(Aim of the task):
When the string "Math" is part of a line in the data below, report the whole line.

(Data excerpts):
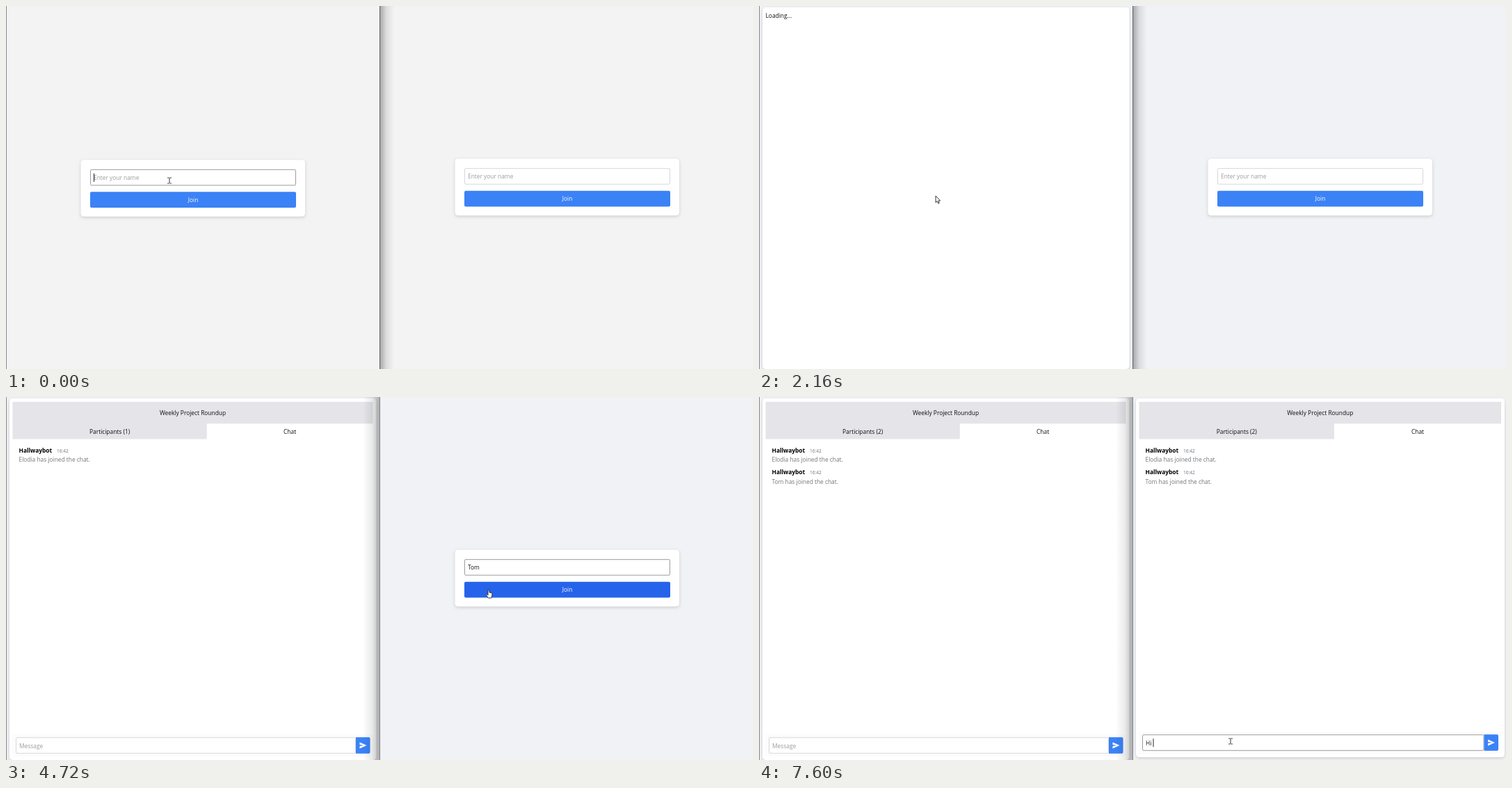
These frames come from a looping animation (1074x522 px, 8000 ms). An HTML page with a canvas:

```html
<!DOCTYPE html>
<html lang="en">
<head>
<meta charset="utf-8">
<title>Two chat windows</title>
<style>
html, body { margin: 0; width: 100%; height: 100%; overflow: hidden; background: #f1f2f6; }
canvas { display: block; }
</style>
</head>
<body>
<canvas id="stage" width="1074" height="522"></canvas>
<script>
const ctx = document.getElementById('stage').getContext('2d');
const LOOP = 8000, STEP = 80;
const FONT = '"Open Sans", sans-serif';
const BLUE = '#3b82f6', HOVER = '#2563eb', PANEL = '#e4e4e9', HINT = '#9b9b9e';
const GUEST = 'Elodia', FRIEND = 'Tom';

// Pointer path: time, x, y, shape used until the next entry
const POINTER = [
  [0, 235, 251, 'beam'], [240, 238, 256, 'beam'], [1680, 238, 256, 'beam'],
  [1840, 244, 268, 'hand'], [2080, 254, 273, 'arrow'], [2160, 254, 273, 'arrow'],
  [2240, 286, 287, 'arrow'], [2320, 286, 287, 'arrow'], [2800, 668, 250, 'beam'],
  [2880, 674, 248, 'beam'], [4640, 674, 248, 'beam'], [4720, 694, 277, 'hand'],
  [4880, 694, 277, 'hand'], [4960, 692, 284, 'arrow'], [5280, 685, 304, 'arrow'],
  [5520, 685, 304, 'arrow'], [5920, 656, 491, 'beam'], [6160, 656, 495, 'beam'],
  [7520, 656, 495, 'beam'], [7600, 678, 495, 'beam'], [LOOP, 678, 495, 'beam']
];

function box(x, y, w, h, fill, radius = 0, stroke) {
  ctx.beginPath();
  ctx.roundRect(x, y, w, h, radius);
  ctx.fillStyle = fill;
  ctx.fill();
  if (stroke) {
    ctx.strokeStyle = stroke;
    ctx.lineWidth = 1;
    ctx.stroke();
  }
}

function card(x, y, w, h) {
  ctx.save();
  ctx.shadowColor = 'rgba(0,0,0,.16)';
  ctx.shadowBlur = 4;
  ctx.shadowOffsetY = 1.5;
  box(x, y, w, h, '#fff', 4.5);
  ctx.restore();
}

function text(str, x, y, { color = '#111', size = 8.4, weight = 400, align = 'left' } = {}) {
  ctx.font = `${weight} ${size}px ${FONT}`;
  ctx.textAlign = align;
  ctx.fillStyle = color;
  ctx.fillText(str, x, y);
}

function field(x, y, w, { value = '', hint, focus, caret }) {
  box(x + .5, y + .5, w - 1, 22.5, '#fff', 1.5, focus ? '#9c9c9f' : '#d6d7db');
  text(value || hint, x + 5, y + 15.2, { color: value ? '#111' : HINT });
  if (caret) box(x + 5 + (value ? ctx.measureText(value).width : 0), y + 6, 1, 12, '#222');
}

function login(x, y, input, hover) {
  card(x, y, 322.5, 81.5);
  field(x + 13.5, y + 13.5, 296, { hint: 'Enter your name', ...input });
  box(x + 13.5, y + 46, 296, 22.7, hover ? HOVER : BLUE, 2);
  text('Join', x + 161.5, y + 60.5, { color: '#fff', align: 'center' });
}

function loading(x, w, bottom) {
  card(x, 2, w, bottom - 2);
  text('Loading...', x + 4.5, 17);
}

function chat(x, w, bottom, people, input) {
  const left = x + 4.5, inner = w - 9.5, tab = inner * .539;
  const center = { align: 'center' };
  card(x, 2, w, bottom - 2);
  box(left, 7, inner, 31.3, PANEL);
  box(left, 38, tab, 22.5, PANEL);
  text('Weekly Project Roundup', left + inner / 2, 26, center);
  text(`Participants (${people.length})`, left + tab / 2, 53, center);
  text('Chat', left + (tab + inner) / 2, 53, center);
  people.forEach((name, i) => {
    const y = 80 + i * 31.3;
    text('Hallwaybot', x + 13.5, y, { weight: 700, color: '#000' });
    text('16:42', x + 68, y, { size: 6.6, color: '#6b7280' });
    text(`${name} has joined the chat.`, x + 13.5, y + 13.2, { color: '#747678' });
  });

  const top = bottom - 32.7, send = x + w - 29.5;
  box(left, top - 4, inner, 32, '#fcfcfd');
  field(x + 9, top, send - x - 9, { hint: 'Message', ...input });
  box(send, top, 20.5, 23.5, BLUE, [0, 2, 2, 0]);
  shape(send + 5.5, top + 7.2, [0, 0, 10, 4.5, 0, 9, 0, 5.6, 6, 4.5, 0, 3.4], '#fff');
}

function shape(x, y, points, fill, stroke) {
  ctx.beginPath();
  for (let i = 0; i < points.length; i += 2) ctx.lineTo(x + points[i], y + points[i + 1]);
  ctx.closePath();
  ctx.fillStyle = fill;
  ctx.fill();
  if (stroke) {
    ctx.strokeStyle = stroke;
    ctx.lineWidth = .9;
    ctx.lineJoin = 'round';
    ctx.stroke();
  }
}

const cursors = {
  beam(x, y) {
    box(x - .5, y - 4, 1, 8, '#333');
    for (const end of [-4.5, 3.5]) {
      box(x - 3, y + end, 2.5, 1, '#444');
      box(x + .5, y + end, 2.5, 1, '#444');
    }
  },
  arrow(x, y) {
    shape(x, y, [0, 0, 0, 9.6, 2.2, 7.6, 3.8, 11, 5.3, 10.3, 3.8, 7, 6.6, 7], '#fff', '#222');
  },
  hand(x, y) {
    shape(x, y, [-1, .4, 0, 0, .9, .5, 1, 4, 3.8, 4.6, 5, 5.6, 4.8, 9, 3.8, 12,
      -.6, 12, -3.2, 8.2, -3.4, 6.8, -2.4, 6.5, -1, 8], '#fff', '#222');
  }
};

function pointer(t) {
  const i = POINTER.findIndex((p, n) => t >= p[0] && t < POINTER[n + 1][0]);
  const [t0, x0, y0, kind] = POINTER[i], [t1, x1, y1] = POINTER[i + 1];
  const k = (t - t0) / (t1 - t0);
  cursors[kind](x0 + (x1 - x0) * k, y0 + (y1 - y0) * k);
}

function shade(from, to, strength) {
  const g = ctx.createLinearGradient(from, 0, to, 0);
  g.addColorStop(0, `rgba(0,0,0,${strength})`);
  g.addColorStop(.45, `rgba(0,0,0,${strength * .3})`);
  g.addColorStop(1, 'rgba(0,0,0,0)');
  box(Math.min(from, to), 0, Math.abs(to - from), 522, g);
}

// Number of letters typed, given the time of each keystroke
const typed = (word, times, t) => word.slice(0, times.filter(k => t >= k).length);

function leftWindow(t) {
  if (t < 2080) {
    const value = typed(GUEST, [400, 560, 800, 1040, 1200, 1440], t);
    const caret = t < 80 || t >= 240;
    login(107.5, 221.3, { value, focus: true, caret }, t >= 1840);
  } else if (t < 2240) {
    loading(5, 527.5, 522);
  } else {
    chat(5, 527.5, 522, t < 5200 ? [GUEST] : [GUEST, FRIEND], {});
  }
}

function rightWindow(t) {
  if (t < 4960) {
    const value = typed(FRIEND, [4080, 4160, 4160], t);
    login(645.5, 219.7, { value, focus: t >= 3040, caret: value && t < 4720 }, t >= 4720);
  } else if (t < 5200) {
    loading(542, 530, 518);
  } else {
    const focus = t >= 6400;
    chat(542, 530, 518, [GUEST, FRIEND], { value: t >= 7440 ? 'Hi ' : '', focus, caret: focus });
  }
}

function draw(t) {
  const fade = Math.min(t / 800, 1);
  box(0, 0, 1074, 522, `rgb(${243 - 2 * fade},${243 - fade},${243 + 3 * fade})`);
  leftWindow(t);
  rightWindow(t);
  const rightActive = t >= 2800;
  if (rightActive) shade(537, 513, .27);
  else shade(538, 558, .3);
  box(0, 0, 1, 522, '#858588');
  box(537, 0, 1, 522, rightActive ? '#858588' : '#606063');
  pointer(t);
}

function frame() {
  const t = performance.now() % LOOP;
  draw(Math.floor(t / STEP) * STEP);
  requestAnimationFrame(frame);
}
frame();
</script>
</body>
</html>
```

(Answer box):
  box(Math.min(from, to), 0, Math.abs(to - from), 522, g);
  const fade = Math.min(t / 800, 1);
  draw(Math.floor(t / STEP) * STEP);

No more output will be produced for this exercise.